“I think the protests are necessary, it’s part of our First Amendment rights, it’s right there in the Constitution,” he said. “I think the majority of people who are protesting are doing it in a very good way, and it’s unfortunate that some of those protests have turned into riots and clouded what happened.

“And that’s what’s frustrating, that 99.99 percent of people are all on the same page. They saw that and said, this is wrong, and we should all use this as a rallying cry to come together. I think it’s unfortunately gone the other way. In my opinion it’s become a divisive issue, where it should be one where it brings everyone together.

“As far as the military and police and first-responder support goes, I don’t view, in my opinion, I don’t view one life as more meaningful than another. I think what happened to Mr. Floyd, like I said, was terrible. Then you see some of the acts that happened afterward, where you see police officers and citizens being killed during some of these riots.


“Race aside, I think the value of life and love for people and love for your neighbor and one another needs to go up. And that’s just my view.

“It’s almost strange for me nowadays, that you can’t say one thing and be on both sides. You can’t say ‘I support Black Lives Matter and I also support the police,’ and not be on one side. I think that that is wrong.

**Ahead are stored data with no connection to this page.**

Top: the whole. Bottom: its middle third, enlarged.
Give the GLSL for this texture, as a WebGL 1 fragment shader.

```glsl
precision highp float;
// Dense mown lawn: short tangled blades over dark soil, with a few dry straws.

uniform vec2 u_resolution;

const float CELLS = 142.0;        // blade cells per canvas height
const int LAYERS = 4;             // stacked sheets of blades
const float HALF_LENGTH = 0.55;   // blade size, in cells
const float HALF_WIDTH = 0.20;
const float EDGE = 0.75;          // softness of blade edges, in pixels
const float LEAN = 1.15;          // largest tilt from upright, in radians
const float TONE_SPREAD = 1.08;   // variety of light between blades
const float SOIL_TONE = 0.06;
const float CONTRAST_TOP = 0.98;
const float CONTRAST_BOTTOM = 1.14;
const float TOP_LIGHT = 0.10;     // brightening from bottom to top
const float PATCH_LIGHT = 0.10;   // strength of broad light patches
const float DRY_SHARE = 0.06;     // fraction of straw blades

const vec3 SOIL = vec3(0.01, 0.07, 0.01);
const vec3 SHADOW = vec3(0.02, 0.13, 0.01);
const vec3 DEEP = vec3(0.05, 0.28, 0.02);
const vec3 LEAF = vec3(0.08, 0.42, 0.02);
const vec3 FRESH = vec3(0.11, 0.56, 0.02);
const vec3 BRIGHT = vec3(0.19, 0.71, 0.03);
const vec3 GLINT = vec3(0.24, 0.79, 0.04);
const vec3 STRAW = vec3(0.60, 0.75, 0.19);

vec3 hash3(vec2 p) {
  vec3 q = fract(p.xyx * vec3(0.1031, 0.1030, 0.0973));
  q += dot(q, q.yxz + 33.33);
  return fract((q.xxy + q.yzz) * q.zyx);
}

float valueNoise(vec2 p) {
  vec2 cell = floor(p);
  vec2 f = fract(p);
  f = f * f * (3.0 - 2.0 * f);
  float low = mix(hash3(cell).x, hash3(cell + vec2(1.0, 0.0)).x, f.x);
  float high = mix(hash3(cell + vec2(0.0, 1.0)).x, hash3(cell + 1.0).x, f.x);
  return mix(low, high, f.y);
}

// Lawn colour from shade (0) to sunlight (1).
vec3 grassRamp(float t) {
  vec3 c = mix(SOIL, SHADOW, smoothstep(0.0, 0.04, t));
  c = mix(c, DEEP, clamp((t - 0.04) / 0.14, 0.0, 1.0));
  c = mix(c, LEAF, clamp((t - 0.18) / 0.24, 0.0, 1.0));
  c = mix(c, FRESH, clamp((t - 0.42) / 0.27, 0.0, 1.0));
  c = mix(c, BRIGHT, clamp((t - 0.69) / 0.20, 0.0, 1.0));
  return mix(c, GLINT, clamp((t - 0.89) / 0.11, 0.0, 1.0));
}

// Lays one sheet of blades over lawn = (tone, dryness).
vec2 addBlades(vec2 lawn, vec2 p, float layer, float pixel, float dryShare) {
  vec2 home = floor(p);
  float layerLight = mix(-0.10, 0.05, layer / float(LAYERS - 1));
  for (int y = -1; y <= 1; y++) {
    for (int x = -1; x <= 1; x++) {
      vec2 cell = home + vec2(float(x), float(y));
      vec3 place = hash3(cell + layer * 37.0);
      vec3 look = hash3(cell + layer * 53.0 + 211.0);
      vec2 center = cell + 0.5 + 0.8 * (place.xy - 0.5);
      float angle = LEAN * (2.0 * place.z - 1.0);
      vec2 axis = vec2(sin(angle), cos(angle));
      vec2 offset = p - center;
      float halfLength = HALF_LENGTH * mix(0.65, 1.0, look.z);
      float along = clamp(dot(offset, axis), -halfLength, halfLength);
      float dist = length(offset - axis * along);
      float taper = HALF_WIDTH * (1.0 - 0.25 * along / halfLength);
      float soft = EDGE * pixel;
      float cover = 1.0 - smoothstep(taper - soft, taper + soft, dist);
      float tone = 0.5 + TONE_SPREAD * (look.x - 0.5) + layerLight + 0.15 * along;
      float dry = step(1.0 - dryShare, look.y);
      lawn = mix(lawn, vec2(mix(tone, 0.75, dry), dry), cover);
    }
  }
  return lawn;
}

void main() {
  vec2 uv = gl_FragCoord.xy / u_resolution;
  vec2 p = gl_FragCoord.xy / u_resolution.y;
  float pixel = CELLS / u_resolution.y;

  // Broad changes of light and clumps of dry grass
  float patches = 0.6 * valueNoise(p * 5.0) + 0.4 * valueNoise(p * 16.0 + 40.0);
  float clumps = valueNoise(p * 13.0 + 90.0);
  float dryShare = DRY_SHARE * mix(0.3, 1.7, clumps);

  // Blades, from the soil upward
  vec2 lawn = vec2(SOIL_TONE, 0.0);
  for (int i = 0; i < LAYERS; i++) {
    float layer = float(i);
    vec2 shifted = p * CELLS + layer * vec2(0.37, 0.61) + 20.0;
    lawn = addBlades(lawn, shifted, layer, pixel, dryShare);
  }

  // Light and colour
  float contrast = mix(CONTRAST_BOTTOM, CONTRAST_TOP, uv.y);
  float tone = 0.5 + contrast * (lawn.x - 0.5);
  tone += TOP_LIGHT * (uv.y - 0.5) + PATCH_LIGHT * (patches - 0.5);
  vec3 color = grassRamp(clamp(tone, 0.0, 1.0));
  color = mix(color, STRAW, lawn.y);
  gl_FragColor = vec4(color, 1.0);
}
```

“I think people are mad and I understand that. They have the right to be mad. And I’m mad. A lot of people saw [Floyd’s death], and they’re just, it’s not OK. I think it needs to be, it should have been, I wish it would have been, a rallying cry for real change in one direction, rather than saying, ‘You’re either with us or against us.’ I just think it’s unfortunate.

“I believe in the American spirit, and I believe that people truly care about one another. I think in some time, it’s going to cause some really good change. Not just in our sport, but throughout the country. I’m looking forward to seeing brighter days to come.”

Matt Porter can be reached at matthew.porter@globe.com. Follow him on Twitter: @mattyports